Book Club reading material. | Peter Silvia photo

At the end of February, they hosted a film screening and discussion of the documentary “Back to Bucha” at the Jamestown Arts Center. And this summer they will host its third annual Sunflower Festival, planned this year for August 24, which is Ukraine’s Independence Day. The sunflower is a powerful symbol in Ukrainian culture, and it represents peace and resilience.

In May 2023, an offshoot chapter of the Jamestown group was established on Aquidneck Island under the name Ukraine Relief Project – Aquidneck. In its first 10 months, URPA successfully raised nearly $10,000 by hosting speakers, art auctions, and benefit concerts.

Janet Skinner and Linda Gaitonde, founding members of the Aquidneck chapter, felt there was no outlet for their frustration over Russia’s attack on Ukraine — and there was an unmet need to raise awareness on Aquidneck Island.
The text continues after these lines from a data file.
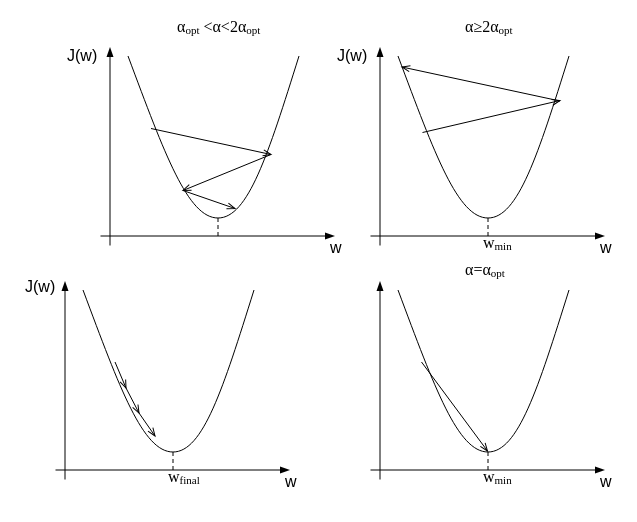
<!DOCTYPE html>
<html lang="en">
<head>
<meta charset="utf-8">
<title>Gradient descent learning rates</title>
<style>
:root { --ink: #000; --paper: #fff; }
* { box-sizing: border-box; }
html, body { margin: 0; overflow: hidden; background: var(--paper); }
.chart { position: relative; width: 637px; height: 522px; overflow: hidden; background: var(--paper); color: var(--ink); }
.panel { position: absolute; width: 290px; height: 270px; margin: 0; }
.oscillating { left: 60px; top: 0; }
.diverging { left: 330px; top: 0; }
.slow { left: 15px; top: 234px; }
.optimal { left: 330px; top: 234px; }
.panel svg { display: block; width: 290px; height: 270px; }
.defs { position: absolute; width: 0; height: 0; }
.label { position: absolute; font: 16px/20px "Liberation Sans", sans-serif; white-space: nowrap; }
.rate, .minimum { font-family: "Liberation Serif", serif; }
.label sub { position: relative; top: 2px; font-size: 11px; line-height: 0; vertical-align: baseline; }
.cost { left: 7px; top: 46px; }
.slow .cost { left: 10px; top: 43px; }
.weight { left: 270px; top: 238px; }
.minimum { left: 153px; top: 233px; }
.rate { left: 135px; top: 17px; }
.oscillating .rate { left: 117px; }
.optimal .rate { top: 26px; }
.axis, .curve, .step, .drop { fill: none; stroke: var(--ink); stroke-width: 1; }
.drop { stroke-dasharray: 4 3; }
.step { marker-end: url(#step-head); }
.axis-head { fill: var(--ink); }
</style>
</head>
<body>
<main class="chart">
  <svg class="defs" aria-hidden="true">
    <defs>
      <marker id="step-head" markerUnits="userSpaceOnUse" markerWidth="12" markerHeight="10" refX="9" refY="5" orient="auto">
        <path d="M1 2L9 5L1 8" fill="none" stroke="#000"/>
      </marker>
      <g id="plot">
        <path class="axis" d="M110 245.5V54M100.500 236H328"/>
        <polygon class="axis-head" points="110,47 113.500,57 106.500,57"/>
        <polygon class="axis-head" points="335,236 325,239.500 325,232.500"/>
        <path class="curve" d="M128 56C165 155 188 218 218 218C248 218 268 155 299 56"/>
        <path class="drop" d="M218 218V236"/>
      </g>
    </defs>
  </svg>

  <figure class="panel oscillating">
    <svg viewBox="60 0 290 270" aria-hidden="true">
      <use href="#plot"/>
      <path class="step" d="M151 128.500L271 154.500"/>
      <path class="step" d="M271 154.500L183 190.500"/>
      <path class="step" d="M183 190.500L235 208.500"/>
    </svg>
    <figcaption class="label rate">α<sub>opt</sub> &lt;α&lt;2α<sub>opt</sub></figcaption>
    <span class="label cost">J(w)</span>
    <span class="label weight">w</span>
  </figure>

  <figure class="panel diverging">
    <svg viewBox="60 0 290 270" aria-hidden="true">
      <use href="#plot"/>
      <path class="step" d="M152.500 132.500L290 100.500"/>
      <path class="step" d="M290 101L132 67"/>
    </svg>
    <figcaption class="label rate">α≥2α<sub>opt</sub></figcaption>
    <span class="label cost">J(w)</span>
    <span class="label minimum">w<sub>min</sub></span>
    <span class="label weight">w</span>
  </figure>

  <figure class="panel slow">
    <svg viewBox="60 0 290 270" aria-hidden="true">
      <use href="#plot"/>
      <path class="step" d="M160 128L171 154"/>
      <path class="step" d="M171 154L184 179"/>
      <path class="step" d="M184 179L200 202"/>
    </svg>
    <span class="label cost">J(w)</span>
    <span class="label minimum">w<sub>final</sub></span>
    <span class="label weight">w</span>
  </figure>

  <figure class="panel optimal">
    <svg viewBox="60 0 290 270" aria-hidden="true">
      <use href="#plot"/>
      <path class="step" d="M151.500 128L217.500 217"/>
    </svg>
    <figcaption class="label rate">α=α<sub>opt</sub></figcaption>
    <span class="label minimum">w<sub>min</sub></span>
    <span class="label weight">w</span>
  </figure>
</main>
</body>
</html>
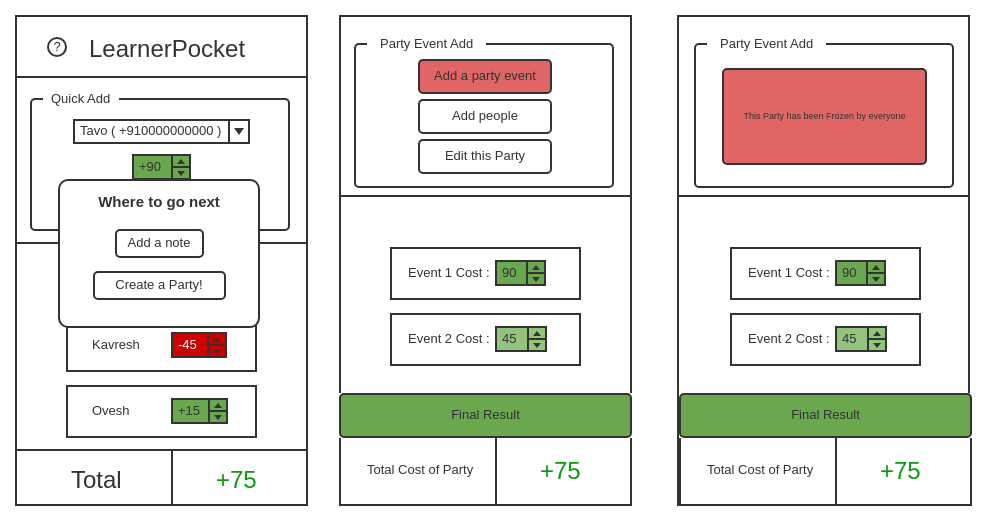
<!DOCTYPE html>
<html lang="en">
<head>
<meta charset="utf-8">
<title>LearnerPocket wireframes</title>
<style>
:root {
  --ink: #333;
  --paper: #fff;
  --green: #6aa84f;
  --green-light: #93c47d;
  --red: #c00;
  --coral: #e06666;
  --sum: #0a9b0f;
  --line: 2px solid var(--ink);
}
* { box-sizing: border-box; margin: 0; }
body {
  width: 987px; height: 521px; overflow: hidden;
  display: flex; gap: 31px; padding: 15px;
  background: var(--paper); color: var(--ink);
  font: 13px/20px "Liberation Sans", Arial, sans-serif;
}
.screen { position: relative; flex: none; width: 293px; height: 491px; border: var(--line); }
.screen.frozen { margin-left: 14px; }

.app-header { display: flex; align-items: center; gap: 22px; height: 61px; padding: 4px 0 0 30px; border-bottom: var(--line); }
.help { width: 20px; height: 20px; margin-top: -4px; border: var(--line); border-radius: 50%; line-height: 16px; text-align: center; }
.app-header h1 { font-size: 24px; font-weight: 400; line-height: 30px; }

.top { border-bottom: var(--line); }
.quick-add { height: 166px; padding: 20px 13px; }
.party { height: 180px; padding: 26px 13px; }
.frozen .party { padding-left: 15px; }
.group { position: relative; display: flex; flex-direction: column; align-items: flex-start; width: 260px; border: var(--line); border-radius: 5px; }
.quick-add .group { height: 133px; gap: 10px; padding-top: 19px; }
.party .group { height: 145px; gap: 5px; padding: 14px 0 0 62px; }
.frozen .party .group { padding: 23px 0 0 26px; }
.legend { position: absolute; top: -11px; left: 11px; padding-left: 13px; width: 119px; background: var(--paper); font-size: 13px; font-weight: 400; }
.quick-add .legend { width: 76px; padding-left: 8px; }

.select { display: flex; width: 177px; height: 25px; margin-left: 41px; border: var(--line); line-height: 20px; white-space: nowrap; }
.select-value { flex: 1; padding-left: 5px; }
.select-arrow { display: grid; place-items: center; width: 20px; border-left: var(--line); }

.stepper { display: flex; flex: none; width: 51px; height: 26px; border: var(--line); background: var(--green); line-height: 22px; }
.stepper.light { width: 52px; background: var(--green-light); }
.stepper.debt { width: 56px; background: var(--red); }
.stepper.credit { width: 57px; }
.quick-add .stepper { width: 59px; margin-left: 100px; }
.stepper-value { flex: 1; padding-left: 5px; }
.debt .stepper-value { color: var(--paper); }
.steps { display: grid; grid-template-rows: 12px 10px; width: 18px; border-left: var(--line); }
.step { display: grid; place-items: center; }
.step:first-child { border-bottom: var(--line); }
svg { display: block; fill: var(--ink); }

.cards { display: flex; flex-direction: column; gap: 13px; padding: 50px 0 0 49px; }
.people { padding-top: 75px; }
.frozen .cards { padding-left: 51px; }
.card { display: flex; width: 191px; height: 53px; padding: 11px 0 0 16px; border: var(--line); line-height: 26px; }
.card-label { width: 87px; white-space: nowrap; }
.people .card { padding-left: 24px; }
.people .card-label { width: 79px; }

.button { display: grid; place-items: center; flex: none; width: 134px; height: 35px; padding-bottom: 2px; border: var(--line); border-radius: 5px; background: var(--paper); color: inherit; text-decoration: none; }
.button.primary { background: var(--coral); }
.notice { display: grid; place-items: center; width: 205px; height: 97px; padding-bottom: 2px; border: var(--line); border-radius: 5px; background: var(--coral); font-size: 9px; white-space: nowrap; }

.dialog { position: absolute; left: 41px; top: 162px; display: flex; flex-direction: column; align-items: center; width: 202px; height: 149px; padding-top: 11px; border: var(--line); border-radius: 10px; background: var(--paper); }
.dialog h2 { margin-bottom: 17px; font-size: 15px; line-height: 20px; }
.dialog .button { height: 29px; margin-bottom: 13px; }
.button.note { width: 89px; }
.button.create { width: 133px; }

.totals { display: grid; grid-template-columns: 154px 1fr; }
.totals > * { display: flex; align-items: center; }
.sum { padding-left: 43px; border-left: var(--line); color: var(--sum); font-size: 24px; }
.balance { position: absolute; left: 0; right: 0; bottom: 0; height: 55px; border-top: var(--line); }
.balance > * { padding-top: 4px; }
.balance-label { padding-left: 54px; font-size: 24px; }
.result { position: absolute; left: -2px; bottom: -2px; width: 293px; background: var(--paper); }
.frozen .result { left: 0; }
.result-bar { height: 45px; border: var(--line); border-radius: 5px; background: var(--green); line-height: 39px; text-align: center; }
.result .totals { height: 68px; border: solid var(--ink); border-width: 0 2px 2px; }
.cost-label { padding: 0 0 2px 26px; }
</style>
</head>
<body>
<svg width="0" height="0" style="position:absolute" aria-hidden="true">
  <defs>
    <symbol id="up" viewBox="0 0 8 5"><polygon points="0,5 4,0 8,5"/></symbol>
    <symbol id="down" viewBox="0 0 8 5"><polygon points="0,0 8,0 4,5"/></symbol>
  </defs>
</svg>

<main class="screen home">
  <header class="app-header">
    <span class="help">?</span>
    <h1>LearnerPocket</h1>
  </header>
  <section class="top quick-add">
    <div class="group">
      <h2 class="legend">Quick Add</h2>
      <div class="select">
        <span class="select-value">Tavo ( +910000000000 )</span>
        <span class="select-arrow"><svg width="10" height="7" viewBox="0 0 10 7"><polygon points="0,0 10,0 5,7"/></svg></span>
      </div>
      <div class="stepper">
        <span class="stepper-value">+90</span>
        <span class="steps"><span class="step"><svg width="8" height="5"><use href="#up"/></svg></span><span class="step"><svg width="8" height="5"><use href="#down"/></svg></span></span>
      </div>
    </div>
  </section>
  <section class="cards people">
    <div class="card">
      <span class="card-label">Kavresh</span>
      <div class="stepper debt">
        <span class="stepper-value">-45</span>
        <span class="steps"><span class="step"><svg width="8" height="5"><use href="#up"/></svg></span><span class="step"><svg width="8" height="5"><use href="#down"/></svg></span></span>
      </div>
    </div>
    <div class="card">
      <span class="card-label">Ovesh</span>
      <div class="stepper credit">
        <span class="stepper-value">+15</span>
        <span class="steps"><span class="step"><svg width="8" height="5"><use href="#up"/></svg></span><span class="step"><svg width="8" height="5"><use href="#down"/></svg></span></span>
      </div>
    </div>
  </section>
  <footer class="totals balance">
    <span class="balance-label">Total</span>
    <span class="sum">+75</span>
  </footer>
  <aside class="dialog">
    <h2>Where to go next</h2>
    <a class="button note" href="#">Add a note</a>
    <a class="button create" href="#">Create a Party!</a>
  </aside>
</main>

<section class="screen event">
  <div class="top party">
    <div class="group">
      <h2 class="legend">Party Event Add</h2>
      <a class="button primary" href="#">Add a party event</a>
      <a class="button" href="#">Add people</a>
      <a class="button" href="#">Edit this Party</a>
    </div>
  </div>
  <div class="cards">
    <div class="card">
      <span class="card-label">Event 1 Cost :</span>
      <div class="stepper">
        <span class="stepper-value">90</span>
        <span class="steps"><span class="step"><svg width="8" height="5"><use href="#up"/></svg></span><span class="step"><svg width="8" height="5"><use href="#down"/></svg></span></span>
      </div>
    </div>
    <div class="card">
      <span class="card-label">Event 2 Cost :</span>
      <div class="stepper light">
        <span class="stepper-value">45</span>
        <span class="steps"><span class="step"><svg width="8" height="5"><use href="#up"/></svg></span><span class="step"><svg width="8" height="5"><use href="#down"/></svg></span></span>
      </div>
    </div>
  </div>
  <footer class="result">
    <div class="result-bar">Final Result</div>
    <div class="totals">
      <span class="cost-label">Total Cost of Party</span>
      <span class="sum">+75</span>
    </div>
  </footer>
</section>

<section class="screen frozen">
  <div class="top party">
    <div class="group">
      <h2 class="legend">Party Event Add</h2>
      <p class="notice">This Party has been Frozen by everyone</p>
    </div>
  </div>
  <div class="cards">
    <div class="card">
      <span class="card-label">Event 1 Cost :</span>
      <div class="stepper">
        <span class="stepper-value">90</span>
        <span class="steps"><span class="step"><svg width="8" height="5"><use href="#up"/></svg></span><span class="step"><svg width="8" height="5"><use href="#down"/></svg></span></span>
      </div>
    </div>
    <div class="card">
      <span class="card-label">Event 2 Cost :</span>
      <div class="stepper light">
        <span class="stepper-value">45</span>
        <span class="steps"><span class="step"><svg width="8" height="5"><use href="#up"/></svg></span><span class="step"><svg width="8" height="5"><use href="#down"/></svg></span></span>
      </div>
    </div>
  </div>
  <footer class="result">
    <div class="result-bar">Final Result</div>
    <div class="totals">
      <span class="cost-label">Total Cost of Party</span>
      <span class="sum">+75</span>
    </div>
  </footer>
</section>
</body>
</html>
Their first event was a concert featuring the bandura, a traditional Ukrainian instrument, at the Redwood Library and Athenaeum in May 2023.

Other events have included a lecture featuring Walter Braunohler, a career diplomat who served in Ukraine prior to the invasion and is now the State Department’s senior faculty advisor at the U.S. Naval War College. Braunohler spoke in November at St. Peter’s Lutheran Church in Newport.

A bandura concert at the Redwood Library. | Courtesy of URPA

Another popular event was a fundraiser and art auction held at the Newport Elks Lodge in October. Community artists donated artworks specifically crafted for the auction. Complemented by Ukrainian music that was “not typical of an art auction,” Gaitonde said the event was lively, celebratory, and unique. She added that the outpouring of generosity blew her and the other organizers away.

According to Laura Murphy, a URPA board member, the Aquidneck group exists as “an arm or extension of JURP to make it easier for people to feel like they’re helping in the community-based fundraising effort.” Just like the biblical Aaron held Moses’ arms up, she says, so does URPA help spread and support the mission of JURP.

The close-knit Jamestown and Aquidneck Island communities exemplify the strength and power of Rhode Islanders to create positive change, especially through dark times.

Linda Gaitonde, a founding member of Ukraine Relief Project – Aquidneck.

The Ukrainian plight is “a fight that I hope transcends politics,” says Brauhohler, the diplomat, who is impressed with the Rhode Island congressional delegation’s work on the Ukrainian issue. At the same time, he recognizes that supporting Ukraine’s military is an expensive undertaking — one that has increasingly been used as a political wedge issue.

Despite that, supporting Ukraine is the morally right thing to do because people are hurting and suffering, Brauhohler says, and we should help them.

“We need to defend our values and way of life,” he says. “All of America should be behind Ukraine and the fate of freedom, democracy, rule of law, everything we hold dear in the U.S., and making sure it continues in Ukraine,” Braunohler adds.

As for local engagement and advocacy, organizations like JURP, URPA, and K4A are working tirelessly to keep awareness high. Ultimately, in the words of Andrews in Jamestown, “this is our fight too.”